Task goal: Among the lines below, some may hold the word "width"; state how many do, giving only the number.

[[ Extracted data, beginning ]]

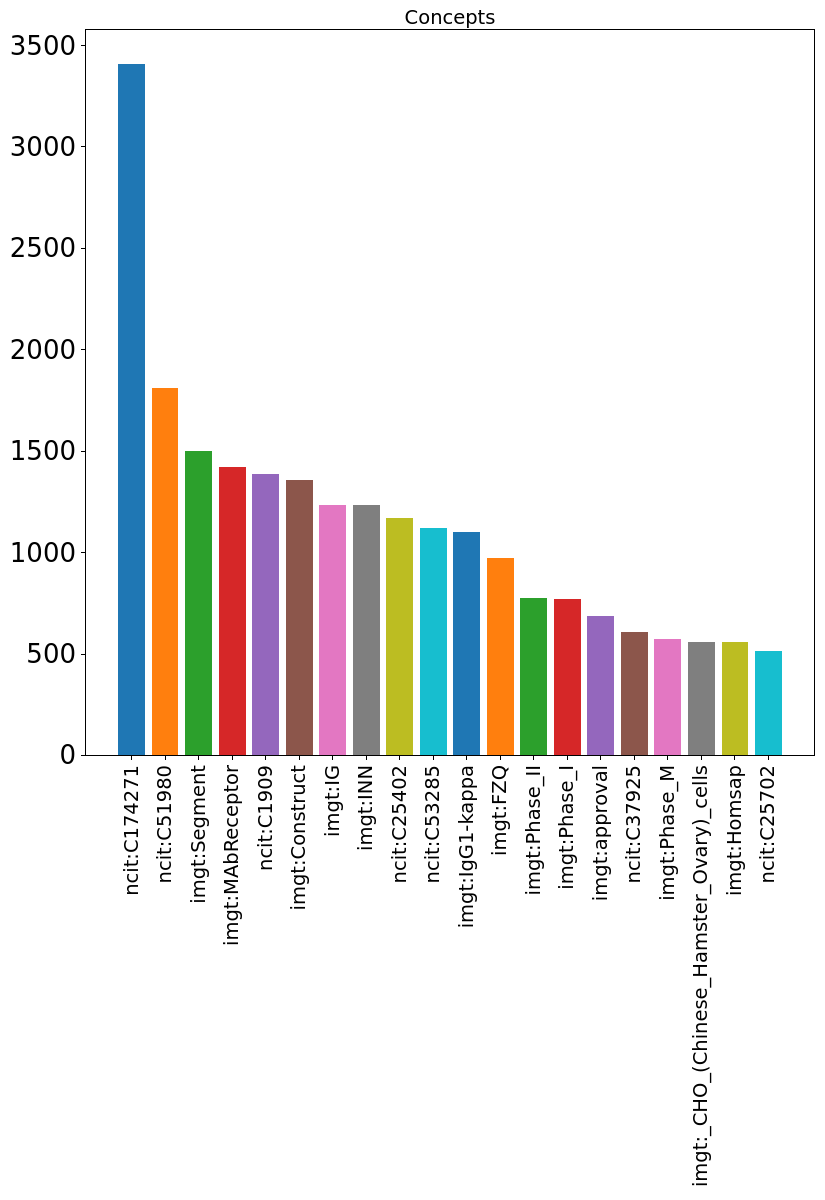
<!DOCTYPE html>
<html lang="en">
<head>
<meta charset="utf-8">
<title>Concepts</title>
<style>
:root {
  --ink: #000;
  --paper: #fff;
  --blue: #1f77b4;
  --orange: #ff7f0e;
  --green: #2ca02c;
  --red: #d62728;
  --purple: #9467bd;
  --brown: #8c564b;
  --pink: #e377c2;
  --gray: #7f7f7f;
  --olive: #bcbd22;
  --cyan: #17becf;
}
* { box-sizing: border-box; margin: 0; padding: 0; }
html, body { width: 825px; height: 1200px; overflow: hidden; background: var(--paper); }
.chart {
  position: relative;
  width: 825px;
  height: 1200px;
  color: var(--ink);
  font-family: "DejaVu Sans", sans-serif;
  font-size: 19.5px;
}
.chart-title {
  position: absolute;
  left: 85px;
  top: 8px;
  width: 730px;
  font-size: 19.5px;
  font-weight: 400;
  line-height: 20px;
  text-align: center;
}
.y-axis {
  position: absolute;
  left: 0;
  top: 30.5px;
  width: 85px;
  height: 740px;
  display: flex;
  flex-direction: column;
  justify-content: space-between;
  list-style: none;
  font-size: 26px;
  line-height: 30px;
  text-align: right;
}
.y-axis li { position: relative; height: 30px; padding-right: 9px; }
.y-axis li::after {
  content: "";
  position: absolute;
  right: 0;
  top: 14.5px;
  width: 4px;
  height: 1px;
  background: var(--ink);
}
.bars, .x-axis {
  position: absolute;
  left: 114.8px;
  width: 670.4px;
  display: grid;
  grid-template-columns: repeat(20, 1fr);
  justify-items: center;
}
.bars { top: 30px; height: 726px; align-items: end; }
.bar { width: 26.8px; height: var(--h); background: var(--c); }
.bar:nth-child(10n+1) { --c: var(--blue); }
.bar:nth-child(10n+2) { --c: var(--orange); }
.bar:nth-child(10n+3) { --c: var(--green); }
.bar:nth-child(10n+4) { --c: var(--red); }
.bar:nth-child(10n+5) { --c: var(--purple); }
.bar:nth-child(10n+6) { --c: var(--brown); }
.bar:nth-child(10n+7) { --c: var(--pink); }
.bar:nth-child(10n+8) { --c: var(--gray); }
.bar:nth-child(10n+9) { --c: var(--olive); }
.bar:nth-child(10n) { --c: var(--cyan); }
.frame {
  position: absolute;
  left: 85px;
  top: 29px;
  width: 730px;
  height: 727px;
  border: 1px solid var(--ink);
}
.x-axis { top: 756px; align-items: start; list-style: none; }
.x-axis li { display: flex; flex-direction: column; align-items: center; gap: 5px; }
.x-axis li::before { content: ""; width: 1px; height: 4px; background: var(--ink); }
.x-axis span {
  writing-mode: vertical-rl;
  transform: rotate(180deg);
  line-height: 24px;
  white-space: nowrap;
}
</style>
</head>
<body>
<main class="chart">
  <h1 class="chart-title">Concepts</h1>
  <ol class="y-axis">
    <li>3500</li>
    <li>3000</li>
    <li>2500</li>
    <li>2000</li>
    <li>1500</li>
    <li>1000</li>
    <li>500</li>
    <li>0</li>
  </ol>
  <div class="bars">
    <div class="bar" style="--h:692px"></div>
    <div class="bar" style="--h:368px"></div>
    <div class="bar" style="--h:305px"></div>
    <div class="bar" style="--h:289px"></div>
    <div class="bar" style="--h:282px"></div>
    <div class="bar" style="--h:276px"></div>
    <div class="bar" style="--h:251px"></div>
    <div class="bar" style="--h:251px"></div>
    <div class="bar" style="--h:238px"></div>
    <div class="bar" style="--h:228px"></div>
    <div class="bar" style="--h:224px"></div>
    <div class="bar" style="--h:198px"></div>
    <div class="bar" style="--h:158px"></div>
    <div class="bar" style="--h:157px"></div>
    <div class="bar" style="--h:140px"></div>
    <div class="bar" style="--h:124px"></div>
    <div class="bar" style="--h:117px"></div>
    <div class="bar" style="--h:114px"></div>
    <div class="bar" style="--h:114px"></div>
    <div class="bar" style="--h:105px"></div>
  </div>
  <div class="frame"></div>
  <ol class="x-axis">
    <li><span>ncit:C174271</span></li>
    <li><span>ncit:C51980</span></li>
    <li><span>imgt:Segment</span></li>
    <li><span>imgt:MAbReceptor</span></li>
    <li><span>ncit:C1909</span></li>
    <li><span>imgt:Construct</span></li>
    <li><span>imgt:IG</span></li>
    <li><span>imgt:INN</span></li>
    <li><span>ncit:C25402</span></li>
    <li><span>ncit:C53285</span></li>
    <li><span>imgt:IgG1-kappa</span></li>
    <li><span>imgt:FZQ</span></li>
    <li><span>imgt:Phase_II</span></li>
    <li><span>imgt:Phase_I</span></li>
    <li><span>imgt:approval</span></li>
    <li><span>ncit:C37925</span></li>
    <li><span>imgt:Phase_M</span></li>
    <li><span>imgt:_CHO_(Chinese_Hamster_Ovary)_cells</span></li>
    <li><span>imgt:Homsap</span></li>
    <li><span>ncit:C25702</span></li>
  </ol>
</main>
</body>
</html>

[[ Extracted data, end ]]

Answer section: 9